GS: I know I lose a lot of people by not sticking to the pretty pictures that most sports painters like to portray. I paint about Eddie Gaedel being beaten to death, or Pat Tillman being murdered, Rube Foster hanging himself in a mental institution, Jack Johnson and Jim Crow laws. Often there are interesting back stories on what drove a person to these extremes. The psychology interests me; what drives a person to abuse, or their reaction to abuse. These things go on all the time a lot of people would rather ignore them and pretend they don’t happen, I don’t want to have my head buried in the sand.If we confront them they are less likely to reoccur. I love the Charles Bukowski poem The Broken Shoelace. It is about the millions of miniscule disappointments a person has in life that accumulate and finally send a person to the madhouse. Here is a small portion.
It’s not the large things that send a man to the madhouse
death he’s ready for
or murder, incest, robbery,
No it’s the continuing series of small tragedies
that send a man to a madhouse
not the death of his love, but a shoelace that snaps
with no time left"
Most sports paintings show the hero, mine the anti hero, how many times does the average person know what it’s like to be a hero?
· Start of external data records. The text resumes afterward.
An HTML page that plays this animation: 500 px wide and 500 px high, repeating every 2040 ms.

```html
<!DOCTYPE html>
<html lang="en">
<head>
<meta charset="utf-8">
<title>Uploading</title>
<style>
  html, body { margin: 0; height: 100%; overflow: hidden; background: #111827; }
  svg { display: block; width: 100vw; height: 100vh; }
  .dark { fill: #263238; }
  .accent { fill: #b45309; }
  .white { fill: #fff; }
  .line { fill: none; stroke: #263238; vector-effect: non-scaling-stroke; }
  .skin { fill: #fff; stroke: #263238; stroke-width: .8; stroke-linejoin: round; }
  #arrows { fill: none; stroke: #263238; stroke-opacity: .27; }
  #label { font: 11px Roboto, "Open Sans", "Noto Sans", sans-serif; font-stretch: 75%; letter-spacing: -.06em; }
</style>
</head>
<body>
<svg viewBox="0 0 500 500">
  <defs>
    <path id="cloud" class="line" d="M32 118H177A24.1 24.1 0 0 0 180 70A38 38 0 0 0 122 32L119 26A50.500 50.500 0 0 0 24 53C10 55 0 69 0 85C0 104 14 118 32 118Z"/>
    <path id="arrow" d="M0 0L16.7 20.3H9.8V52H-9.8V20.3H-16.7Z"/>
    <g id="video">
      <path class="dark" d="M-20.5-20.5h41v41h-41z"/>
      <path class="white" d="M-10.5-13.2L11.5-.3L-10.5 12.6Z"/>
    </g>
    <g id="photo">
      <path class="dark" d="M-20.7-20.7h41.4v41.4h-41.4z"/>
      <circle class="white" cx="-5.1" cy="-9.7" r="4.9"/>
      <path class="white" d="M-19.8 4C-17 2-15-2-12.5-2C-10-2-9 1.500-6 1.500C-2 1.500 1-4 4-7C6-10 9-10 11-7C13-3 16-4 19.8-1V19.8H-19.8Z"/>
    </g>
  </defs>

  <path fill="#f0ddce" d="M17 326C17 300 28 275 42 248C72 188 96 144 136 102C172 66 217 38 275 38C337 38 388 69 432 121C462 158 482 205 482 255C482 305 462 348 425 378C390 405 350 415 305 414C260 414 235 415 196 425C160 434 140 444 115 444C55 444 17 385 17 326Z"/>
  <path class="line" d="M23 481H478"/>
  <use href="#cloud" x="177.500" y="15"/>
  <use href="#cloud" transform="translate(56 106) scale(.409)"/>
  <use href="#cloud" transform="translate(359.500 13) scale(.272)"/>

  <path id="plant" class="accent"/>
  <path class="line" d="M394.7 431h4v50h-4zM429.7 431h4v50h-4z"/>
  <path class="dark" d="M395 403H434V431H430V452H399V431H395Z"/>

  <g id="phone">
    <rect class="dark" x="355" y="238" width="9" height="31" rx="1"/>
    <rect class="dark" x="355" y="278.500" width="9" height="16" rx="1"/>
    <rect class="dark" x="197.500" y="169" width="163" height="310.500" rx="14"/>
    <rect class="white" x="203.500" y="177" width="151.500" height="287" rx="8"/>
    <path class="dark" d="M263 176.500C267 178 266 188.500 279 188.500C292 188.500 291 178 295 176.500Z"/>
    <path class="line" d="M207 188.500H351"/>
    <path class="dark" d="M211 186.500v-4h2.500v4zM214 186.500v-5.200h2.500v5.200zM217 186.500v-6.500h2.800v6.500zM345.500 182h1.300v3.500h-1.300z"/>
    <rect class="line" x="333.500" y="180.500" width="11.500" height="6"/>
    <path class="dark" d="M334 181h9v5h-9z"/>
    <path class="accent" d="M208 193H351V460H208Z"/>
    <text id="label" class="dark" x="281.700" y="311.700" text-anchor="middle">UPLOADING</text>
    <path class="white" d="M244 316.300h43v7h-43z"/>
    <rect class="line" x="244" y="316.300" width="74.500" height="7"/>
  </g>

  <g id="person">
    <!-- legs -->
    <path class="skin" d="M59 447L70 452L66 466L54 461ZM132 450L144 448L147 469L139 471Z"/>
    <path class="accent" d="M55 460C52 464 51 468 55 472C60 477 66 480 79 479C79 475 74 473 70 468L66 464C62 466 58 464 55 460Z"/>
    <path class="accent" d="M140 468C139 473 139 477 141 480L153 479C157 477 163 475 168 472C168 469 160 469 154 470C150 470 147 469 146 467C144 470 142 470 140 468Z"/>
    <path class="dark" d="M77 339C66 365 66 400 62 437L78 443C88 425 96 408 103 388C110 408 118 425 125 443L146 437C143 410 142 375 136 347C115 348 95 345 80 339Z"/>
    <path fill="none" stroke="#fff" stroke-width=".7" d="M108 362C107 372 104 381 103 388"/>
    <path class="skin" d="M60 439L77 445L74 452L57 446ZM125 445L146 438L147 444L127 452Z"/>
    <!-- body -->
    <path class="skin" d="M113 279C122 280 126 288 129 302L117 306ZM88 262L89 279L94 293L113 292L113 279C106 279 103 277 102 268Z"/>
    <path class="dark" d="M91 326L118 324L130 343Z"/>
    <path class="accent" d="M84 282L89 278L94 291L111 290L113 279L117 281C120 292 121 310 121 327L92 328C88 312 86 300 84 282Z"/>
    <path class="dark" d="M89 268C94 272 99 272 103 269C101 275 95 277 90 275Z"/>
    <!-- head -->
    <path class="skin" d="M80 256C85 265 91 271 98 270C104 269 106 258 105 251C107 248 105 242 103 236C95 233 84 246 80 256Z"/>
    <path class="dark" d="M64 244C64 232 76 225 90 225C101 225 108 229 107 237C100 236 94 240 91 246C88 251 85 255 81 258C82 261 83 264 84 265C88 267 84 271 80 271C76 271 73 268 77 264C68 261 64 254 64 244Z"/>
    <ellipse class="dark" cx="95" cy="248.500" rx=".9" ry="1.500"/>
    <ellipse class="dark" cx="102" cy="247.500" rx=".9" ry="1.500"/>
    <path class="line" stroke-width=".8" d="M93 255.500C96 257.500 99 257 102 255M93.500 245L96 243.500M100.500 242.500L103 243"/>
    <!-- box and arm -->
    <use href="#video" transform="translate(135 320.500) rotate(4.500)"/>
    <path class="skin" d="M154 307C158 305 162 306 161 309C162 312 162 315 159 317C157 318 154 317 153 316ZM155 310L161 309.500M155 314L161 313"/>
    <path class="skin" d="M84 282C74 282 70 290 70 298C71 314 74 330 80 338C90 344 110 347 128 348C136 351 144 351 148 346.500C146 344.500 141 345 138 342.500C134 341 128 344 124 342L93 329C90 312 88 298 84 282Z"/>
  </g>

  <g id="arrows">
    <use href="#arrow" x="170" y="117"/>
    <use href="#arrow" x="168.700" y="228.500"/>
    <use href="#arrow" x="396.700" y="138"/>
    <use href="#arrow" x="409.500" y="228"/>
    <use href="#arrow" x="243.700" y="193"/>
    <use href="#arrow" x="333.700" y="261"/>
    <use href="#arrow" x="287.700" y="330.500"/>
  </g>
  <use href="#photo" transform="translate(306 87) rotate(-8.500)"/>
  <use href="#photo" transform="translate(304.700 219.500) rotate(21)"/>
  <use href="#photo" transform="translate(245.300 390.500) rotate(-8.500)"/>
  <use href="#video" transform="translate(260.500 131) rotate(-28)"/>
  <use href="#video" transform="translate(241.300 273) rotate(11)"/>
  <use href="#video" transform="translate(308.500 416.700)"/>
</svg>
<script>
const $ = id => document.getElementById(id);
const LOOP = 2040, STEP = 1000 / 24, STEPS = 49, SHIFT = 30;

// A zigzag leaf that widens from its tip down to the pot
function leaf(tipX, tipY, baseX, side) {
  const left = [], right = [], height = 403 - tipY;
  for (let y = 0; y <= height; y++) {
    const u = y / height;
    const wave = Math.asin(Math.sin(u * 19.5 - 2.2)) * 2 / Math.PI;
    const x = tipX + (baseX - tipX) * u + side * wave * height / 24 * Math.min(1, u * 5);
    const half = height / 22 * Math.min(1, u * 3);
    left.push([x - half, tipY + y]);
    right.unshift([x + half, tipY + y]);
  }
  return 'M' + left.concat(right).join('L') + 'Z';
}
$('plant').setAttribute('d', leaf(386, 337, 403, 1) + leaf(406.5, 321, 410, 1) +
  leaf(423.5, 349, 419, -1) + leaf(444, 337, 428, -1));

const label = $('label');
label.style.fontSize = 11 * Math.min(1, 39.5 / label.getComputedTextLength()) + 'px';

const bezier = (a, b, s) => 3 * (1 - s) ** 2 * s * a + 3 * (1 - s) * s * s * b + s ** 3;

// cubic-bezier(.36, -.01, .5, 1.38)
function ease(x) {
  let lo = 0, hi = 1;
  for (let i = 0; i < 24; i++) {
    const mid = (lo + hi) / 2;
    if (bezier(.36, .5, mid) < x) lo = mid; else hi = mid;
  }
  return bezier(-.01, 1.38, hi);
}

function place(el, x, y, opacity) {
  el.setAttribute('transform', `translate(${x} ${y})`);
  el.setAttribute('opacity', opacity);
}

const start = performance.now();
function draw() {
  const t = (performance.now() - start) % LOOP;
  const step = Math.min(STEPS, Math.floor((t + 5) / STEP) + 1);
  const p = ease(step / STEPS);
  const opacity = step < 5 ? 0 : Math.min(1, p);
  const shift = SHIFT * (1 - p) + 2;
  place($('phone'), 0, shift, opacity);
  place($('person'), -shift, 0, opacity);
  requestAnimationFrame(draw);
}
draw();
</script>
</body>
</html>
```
I feel they could connect better to my narratives. I’m working on a painting now called "The Piss" It is about an empty seat I saw in the Willie Mays photo from "the catch". About a guy who got up to take a piss at just the wrong time, but being at that game was the highlight of his life so he always lied about what a great view he had of Mays making the catch.
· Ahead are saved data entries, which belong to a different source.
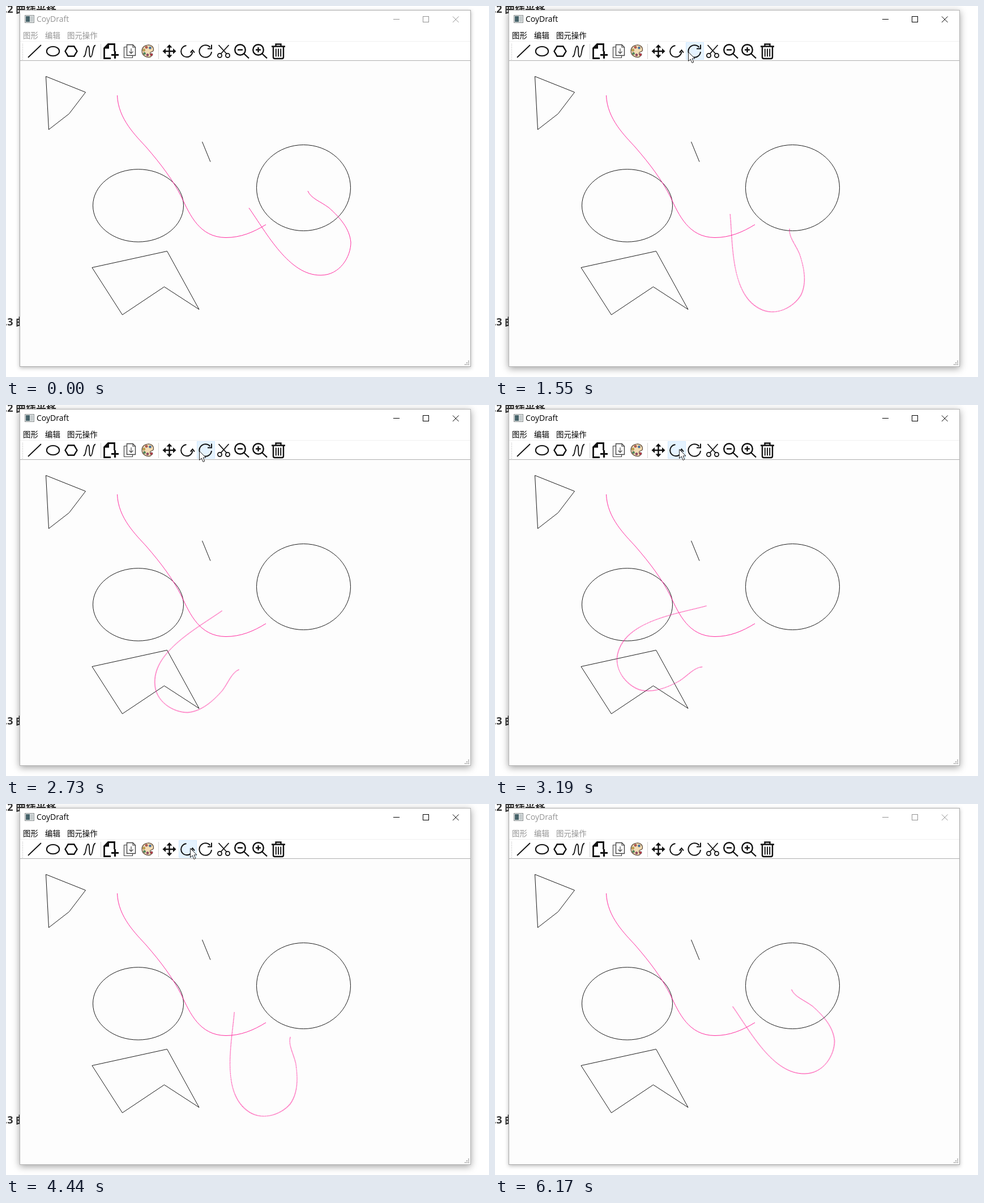
Write an HTML page that moves like this. It is 853 px wide and 656 px high and loops after 6250 ms.

```html
<!DOCTYPE html>
<html lang="zh-CN">
<head>
<meta charset="utf-8">
<title>CoyDraft</title>
<style>
  html, body { margin: 0; width: 100%; height: 100%; overflow: hidden; background: #fff; }
  body { position: relative; font-family: "Open Sans", "Noto Sans CJK SC", "Noto Sans CJK", sans-serif; }
  svg { position: absolute; left: 0; top: 0; display: block; }
  .win {
    position: absolute; left: 24px; top: 7px; width: 795px; height: 629px;
    background: #fff; border: 1px solid #aaa;
  }
  .heading { font-size: 18px; font-weight: 700; fill: #333; }
  .title { font-size: 14px; }
  .menu { font-size: 13.4px; }
  .label { fill: currentColor; }
  .caption { stroke: currentColor; fill: none; shape-rendering: crispEdges; }
  .icons { fill: none; stroke: #111; stroke-width: 2; }
  .solid { fill: #111; stroke: none; }
  .drawing { fill: none; stroke: #000; stroke-width: .9; }
  .pink { stroke: #ff1493; }

  .win, .chrome, .turn, .back, .hover, .press, .cursor {
    animation-duration: 6.25s;
    animation-timing-function: step-end;
    animation-iteration-count: infinite;
  }
  .win { animation-name: lift; }
  .chrome { animation-name: focus; }
  .turn { animation-name: turn; transform-origin: 402px 336.7px; }
  .back { animation-name: back; transform-origin: 397.6px 340.4px; }
  .hover { animation-name: hover; }
  .press { animation-name: press; }
  .cursor { animation-name: cursor; }

  @keyframes lift {
    0%, 98.72% { border-color: #aaa; box-shadow: 0 2px 7px rgba(0,0,0,.27); }
    12.48% { border-color: #b4b4b4; box-shadow: 0 3px 12px rgba(0,0,0,.38); }
  }
  @keyframes focus {
    0%, 98.72% { color: #949494; }
    12.48% { color: #000; }
  }
  /* eleven clockwise clicks, then eleven the other way */
  @keyframes turn {
    0% { transform: rotate(0deg); }
    16.16% { transform: rotate(10deg); }
    21.12% { transform: rotate(20deg); }
    24.8% { transform: rotate(30deg); }
    28.64% { transform: rotate(40deg); }
    31.04% { transform: rotate(50deg); }
    33.44% { transform: rotate(60deg); }
    36% { transform: rotate(70deg); }
    38.72% { transform: rotate(80deg); }
    43.68% { transform: rotate(90deg); }
    47.36% { transform: rotate(100deg); }
    49.92%, 100% { transform: rotate(110deg); }
  }
  @keyframes back {
    0% { transform: rotate(0deg); }
    54.88% { transform: rotate(-10deg); }
    57.28% { transform: rotate(-20deg); }
    59.68% { transform: rotate(-30deg); }
    62.4% { transform: rotate(-40deg); }
    65.92% { transform: rotate(-50deg); }
    68.64% { transform: rotate(-60deg); }
    71.04% { transform: rotate(-70deg); }
    73.6% { transform: rotate(-80deg); }
    78.4% { transform: rotate(-90deg); }
    80.96% { transform: rotate(-100deg); }
    84.8%, 100% { transform: rotate(-110deg); }
  }
  @keyframes hover {
    0%, 85.92%, 100% { transform: translate(-60px, 0); }
    11.2% { transform: translate(337px, 64px); }
    51.04% { transform: translate(305px, 64px); }
  }
  @keyframes press {
    0%, 16.16%, 21.12%, 24.8%, 31.04%, 33.44%, 36%, 38.72%, 43.68%, 47.36%, 49.92%,
    54.88%, 57.28%, 59.68%, 62.4%, 71.04%, 73.6%, 78.4%, 80.96%, 84.8%, 100% { visibility: hidden; }
    13.6%, 18.56%, 22.24%, 25.92%, 32.32%, 34.72%, 37.44%, 40%, 44.96%, 48.64%,
    53.6%, 56%, 58.56%, 61.12%, 63.52%, 72.32%, 74.72%, 79.68%, 82.24% { visibility: visible; }
  }
  @keyframes cursor {
    0%, 89.76%, 100% { transform: translate(-60px, 0); }
    2.4% { transform: translate(658px, 486px); }
    3.68% { transform: translate(630px, 440px); }
    4.96% { transform: translate(575px, 345px); }
    6.24% { transform: translate(500px, 240px); }
    7.36% { transform: translate(430px, 150px); }
    8.64% { transform: translate(380px, 95px); }
    9.92% { transform: translate(350px, 56px); }
    11.2% { transform: translate(341px, 81px); }
    51.04% { transform: translate(325px, 78px); }
    85.92% { transform: translate(395px, 165px); }
    87.2% { transform: translate(560px, 345px); }
    88.48% { transform: translate(768px, 567px); }
  }
</style>
</head>
<body>
<svg width="853" height="656">
  <g class="heading">
    <text x="-3" y="12">.2 曲线平移</text>
    <text x="-3" y="564.5">.3 曲线旋转</text>
  </g>
</svg>

<div class="win"></div>

<svg width="853" height="656">
  <!-- title bar and menu -->
  <g class="chrome">
    <g class="label">
      <text class="title" x="54" y="28">CoyDraft</text>
      <g class="menu">
        <text x="30" y="57">图形</text>
        <text x="69" y="57">编辑</text>
        <text x="108" y="57">图元操作</text>
      </g>
    </g>
    <path class="caption" d="M684 23.5H695M736.5 18.5H746.5V28.5H736.5Z"/>
    <path d="M789 18.5L799.5 29M799.5 18.5L789 29" stroke="currentColor"/>
  </g>
  <rect x="33.5" y="16.5" width="16" height="13" fill="#e4e8e8" stroke="#8a8f90"/>
  <rect x="35" y="18" width="7" height="10" fill="#47636a"/>
  <rect x="43" y="18" width="5" height="10" fill="#c6cccd"/>

  <!-- toolbar -->
  <g fill="none" shape-rendering="crispEdges">
    <path d="M25 62.5H820" stroke="#f0f0f0"/>
    <path d="M25 96.5H820" stroke="#b0b0b0"/>
    <path d="M167.5 67V94M269.5 67V94" stroke="#d4d4d4"/>
    <path d="M29.5 67V95" stroke="#aaa" stroke-dasharray="1 2"/>
  </g>
  <g class="hover">
    <rect x=".5" y=".5" width="31" height="30" fill="#e5f3ff" stroke="#d3eaff"/>
    <rect class="press" x=".5" y=".5" width="31" height="30" fill="#c9e4fb" stroke="#99cdf8"/>
  </g>

  <g class="icons">
    <path d="M39 91L62 69" stroke-width="1.8"/>
    <ellipse cx="83" cy="80" rx="11.2" ry="8.3"/>
    <path d="M104.5 80L109.7 71.3H120.3L125.5 80L120.3 88.7H109.7Z" stroke-width="2.4"/>
    <path d="M136.500 89.500C142 91 140.500 71 145 71C149 71 145.500 90 149.500 90C154 90 152 70.500 158 69.500" stroke-width="1.8"/>

    <path d="M185 92.5H173.500V74.500L180.500 67.500H191.500V80" stroke-width="2.8"/>
    <path class="solid" d="M173 75.500V74L180 67H182V75.500Z"/>
    <path d="M186 86.500H199M192.500 80V93" stroke-width="3.2"/>

    <g stroke="#444" stroke-width="1.4">
      <path d="M213.500 68.500H224L228.500 73V87.500H213.500Z"/>
      <path d="M224 68.500V73H228.500M213 72.500H208.500V91.500H223.500V88" stroke-width="1.2"/>
      <path d="M221 75V84M217.500 80.500L221 84L224.500 80.500" stroke-width="1.2"/>
    </g>

    <path d="M250 69C257 68 261 73 260.500 78C260 82 255 80 254.500 83C254 86 258 87 256 89.500C252 92 240 90 240 79.500C240 73 245 69.500 250 69Z"
      fill="#f3dcb4" stroke="#5d4939" stroke-width="1.2"/>
    <g stroke="#444" stroke-width=".6">
      <circle cx="248" cy="73" r="2.1" fill="#d9534a"/>
      <circle cx="254.500" cy="74" r="2" fill="#3e7fc4"/>
      <circle cx="243.500" cy="78" r="2" fill="#e7b93c"/>
      <circle cx="244.500" cy="84" r="2" fill="#4b9b60"/>
      <circle cx="250" cy="86.500" r="2" fill="#a83f6b"/>
      <circle cx="257" cy="86" r="2.2" fill="#c23b48"/>
    </g>

    <path d="M280 80H297M288.500 71.500V88.500" stroke-width="2.4"/>
    <path class="solid" d="M276.500 80L282 75V85ZM300.500 80L295 75V85ZM288.500 68L283.500 73.500H293.500ZM288.500 92L283.500 86.500H293.500Z"/>

    <path d="M318.500 70A10.200 10.200 0 1 0 329.500 81"/>
    <path d="M325.800 82.500L329.500 78L333 82.500"/>

    <path d="M363 81A10.800 10.800 0 1 1 360.500 73"/>
    <path d="M363 68.500V75.500H356"/>

    <g stroke-width="1.8">
      <circle cx="377.500" cy="87.500" r="3.600"/>
      <circle cx="391.500" cy="87.500" r="3.600"/>
      <path d="M375.500 69L389.500 84.500M393.500 69L379.500 84.500"/>
    </g>

    <g id="lens" stroke-width="2.4">
      <circle cx="413.500" cy="77.500" r="9.300"/>
      <path d="M420.500 84.500L429 92.500M409 77.500H418"/>
    </g>
    <use href="#lens" x="32"/>
    <path d="M445.500 73V82" stroke-width="2.4"/>

    <path d="M469 71.500H493M476.500 71V67.500H485.500V71M472 72V90.500Q472 93 474.500 93H487.500Q490 93 490 90.500V72" stroke-width="2.4"/>
    <path d="M476.800 75.500V89.500M481 75.500V89.500M485.200 75.500V89.500" stroke-width="1.9"/>
  </g>

  <!-- canvas -->
  <rect x="25" y="97" width="795" height="539" fill="#fdfdfd"/>
  <g class="drawing">
    <path d="M70.500 124.500L140.500 152.500L111.500 190.500L75.500 218.500Z"/>
    <path d="M346.500 240L361 275.500"/>
    <ellipse cx="233.500" cy="352.900" rx="80" ry="64.200"/>
    <ellipse cx="525.500" cy="321.500" rx="83" ry="76"/>
    <path d="M152 462.500L284.500 433.500L341 536.500L279.500 496.500L205.500 546Z"/>
    <path class="pink" d="M196.500 158C198 200 230 230 248 250C274 280 295 308 310 338C325 370 342 409 388 409.500C415 409.500 437 400 459 386.500"/>
    <g class="back">
      <g class="turn">
        <path class="pink" d="M429 357C460 401 500 477 556 476C590 476 609 443 609 418C607 394 590 374 570 356.500C556 346 538 340 533 327"/>
      </g>
    </g>
  </g>

  <path d="M816 628H818M813 631H815M816 631H818M810 634H812M813 634H815M816 634H818" stroke="#b0b0b0" stroke-width="2"/>

  <g class="cursor">
    <circle class="press" cx="1" cy="1" r="14.500" fill="#f8f032" fill-opacity=".6"/>
    <path d="M.5 .5V16.500L4.300 13L7 19.500L9.800 18.300L7.100 12H12Z" fill="#fff" stroke="#222"/>
  </g>
</svg>
</body>
</html>
```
TBZ: You sold some of your work to MLB outfielder Johnny Damon. Tell us about that. How did that come about?
GS: One of my great friends is named Jeremy Taggart and he is a drummer in a band called Our Lady Peace. I was visiting Jeremy for a week in Toronto in 2002. We went to the Red Sox- Jays game, and afterward to a bar. I saw Damon and Jason Varitek standing at the bar, and went over and introduced myself. We talked for about 10 minutes, and I asked if they like Our Lady Peace. Damon was a big fan, so he wanted to meet the drummer and guitar player who were with me. We ended up hanging out the rest of the night, exchanged numbers, and he ended up buying quite a few paintings from me. In December of 2004 I went to his wedding in Orlando, they had just won the World Series, and the wedding party was a week long, and amazing time.
TBZ: Your website is http://grant9smith.com . On your website, you tell us that ‘9’ was chosen originally because of Ted Williams. Why?
GS: Ted always fascinated me, with the bigger than life personality, his obsession with hitting, his skill as a Marine fighter pilot. He was a big reason I joined the Marines. I started to read about numerology, and various metaphors and meanings of numbers looked to baseball to make my own meaning of the number. 9 players on a team, 9 innings in a game, 0 is the lowest numeral, 9 is the highest before additional digits are needed.So 9 is the prest before additional digits are needed. Sitting in a studio all day so I tend to think about bizarre stuff like this.
TBZ: Let’s end on a corny one… If you were stranded on a desert island, what baseball art piece (painting, poetry, sculpture, anything) would you bring to remind you of the game you love?
GS: That is great question, and a difficult one. I would cheat a bit and bring 2 from the same artist Raymond Pettibon. The first is titled Babe Ruth, and the second 0 for 40. I can go back to the text of these paintings and create different meanings numerous times. For me that is what makes art fun, turning it back on yourself, using your own experiences and life to make it your own.
Much thanks to Grant Smith for sharing his thoughts with us. If you want to see more of Grant’s art, stop by his website at http://grant9smith.com.
Art Credit: “We Can Dream” by Grant Smith